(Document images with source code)
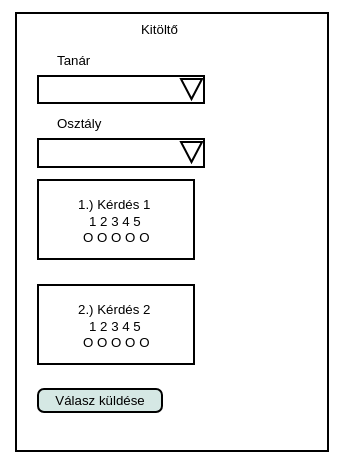
<!DOCTYPE html>
<html lang="hu">
<head>
<meta charset="utf-8">
<title>Kitöltő</title>
<style>
:root { --ink: #000; --paper: #fff; --button: #d5e8e4; }
* { box-sizing: border-box; margin: 0; }
body {
  width: 344px; height: 464px; overflow: hidden;
  padding: 12px 0 0 15px;
  background: var(--paper); color: var(--ink);
  font: 13.3px/16px "Liberation Sans", Arial, sans-serif;
}
.form {
  width: 314px; height: 440px;
  border: 2px solid var(--ink);
  padding: 8px 0 0 20px;
  display: flex; flex-direction: column; align-items: flex-start;
}
h1 { font-size: inherit; font-weight: 400; margin-left: 104px; }
.label { margin-left: 20px; }
.label-teacher { margin-top: 15px; }
.label-class { margin-top: 12px; }
.select {
  width: 168px; height: 29px; margin-top: 6px;
  border: 2px solid var(--ink);
  display: flex; justify-content: flex-end;
}
.label-class + .select { height: 30px; margin-top: 6px; }
.select svg { display: block; width: 24px; height: 25px; flex: none; }
.arrow { fill: none; stroke: var(--ink); stroke-width: 2; }
.question {
  width: 158px; height: 81px; margin-top: 11px; padding: 16px 0 0 39px;
  border: 2px solid var(--ink);
  line-height: 16.5px; white-space: nowrap;
}
.question + .question { margin-top: 24px; }
.question h2 { font-size: inherit; font-weight: 400; }
.scale { padding-left: 11px; }
.options { padding-left: 5px; }
.send {
  width: 126px; height: 25px; margin-top: 23px; padding-top: 1px;
  border: 2px solid var(--ink); border-radius: 7px;
  background: var(--button); color: inherit; text-decoration: none;
  display: flex; align-items: center; justify-content: center;
}
</style>
</head>
<body>
<main class="form">
  <h1>Kitöltő</h1>
  <p class="label label-teacher">Tanár</p>
  <div class="select">
    <svg viewBox="0 0 24 25" aria-hidden="true"><polygon class="arrow" points="2,2 23,2 12.5,22"/></svg>
  </div>
  <p class="label label-class">Osztály</p>
  <div class="select">
    <svg viewBox="0 0 24 25" aria-hidden="true"><polygon class="arrow" points="2,2 23,2 12.5,22"/></svg>
  </div>
  <section class="question">
    <h2>1.) Kérdés 1</h2>
    <p class="scale">1 2 3 4 5</p>
    <p class="options">O O O O O</p>
  </section>
  <section class="question">
    <h2>2.) Kérdés 2</h2>
    <p class="scale">1 2 3 4 5</p>
    <p class="options">O O O O O</p>
  </section>
  <a class="send" href="#">Válasz küldése</a>
</main>
</body>
</html>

PROBLEM REQUIREMENTS: Return all of the lines above without alteration, minus the pictures.

WORKED SOLUTION:
<!DOCTYPE html>
<html lang="hu">
<head>
<meta charset="utf-8">
<title>Kitöltő</title>
<style>
:root { --ink: #000; --paper: #fff; --button: #d5e8e4; }
* { box-sizing: border-box; margin: 0; }
body {
  width: 344px; height: 464px; overflow: hidden;
  padding: 12px 0 0 15px;
  background: var(--paper); color: var(--ink);
  font: 13.3px/16px "Liberation Sans", Arial, sans-serif;
}
.form {
  width: 314px; height: 440px;
  border: 2px solid var(--ink);
  padding: 8px 0 0 20px;
  display: flex; flex-direction: column; align-items: flex-start;
}
h1 { font-size: inherit; font-weight: 400; margin-left: 104px; }
.label { margin-left: 20px; }
.label-teacher { margin-top: 15px; }
.label-class { margin-top: 12px; }
.select {
  width: 168px; height: 29px; margin-top: 6px;
  border: 2px solid var(--ink);
  display: flex; justify-content: flex-end;
}
.label-class + .select { height: 30px; margin-top: 6px; }
.select svg { display: block; width: 24px; height: 25px; flex: none; }
.arrow { fill: none; stroke: var(--ink); stroke-width: 2; }
.question {
  width: 158px; height: 81px; margin-top: 11px; padding: 16px 0 0 39px;
  border: 2px solid var(--ink);
  line-height: 16.5px; white-space: nowrap;
}
.question + .question { margin-top: 24px; }
.question h2 { font-size: inherit; font-weight: 400; }
.scale { padding-left: 11px; }
.options { padding-left: 5px; }
.send {
  width: 126px; height: 25px; margin-top: 23px; padding-top: 1px;
  border: 2px solid var(--ink); border-radius: 7px;
  background: var(--button); color: inherit; text-decoration: none;
  display: flex; align-items: center; justify-content: center;
}
</style>
</head>
<body>
<main class="form">
  <h1>Kitöltő</h1>
  <p class="label label-teacher">Tanár</p>
  <div class="select">
    <svg viewBox="0 0 24 25" aria-hidden="true"><polygon class="arrow" points="2,2 23,2 12.5,22"/></svg>
  </div>
  <p class="label label-class">Osztály</p>
  <div class="select">
    <svg viewBox="0 0 24 25" aria-hidden="true"><polygon class="arrow" points="2,2 23,2 12.5,22"/></svg>
  </div>
  <section class="question">
    <h2>1.) Kérdés 1</h2>
    <p class="scale">1 2 3 4 5</p>
    <p class="options">O O O O O</p>
  </section>
  <section class="question">
    <h2>2.) Kérdés 2</h2>
    <p class="scale">1 2 3 4 5</p>
    <p class="options">O O O O O</p>
  </section>
  <a class="send" href="#">Válasz küldése</a>
</main>
</body>
</html>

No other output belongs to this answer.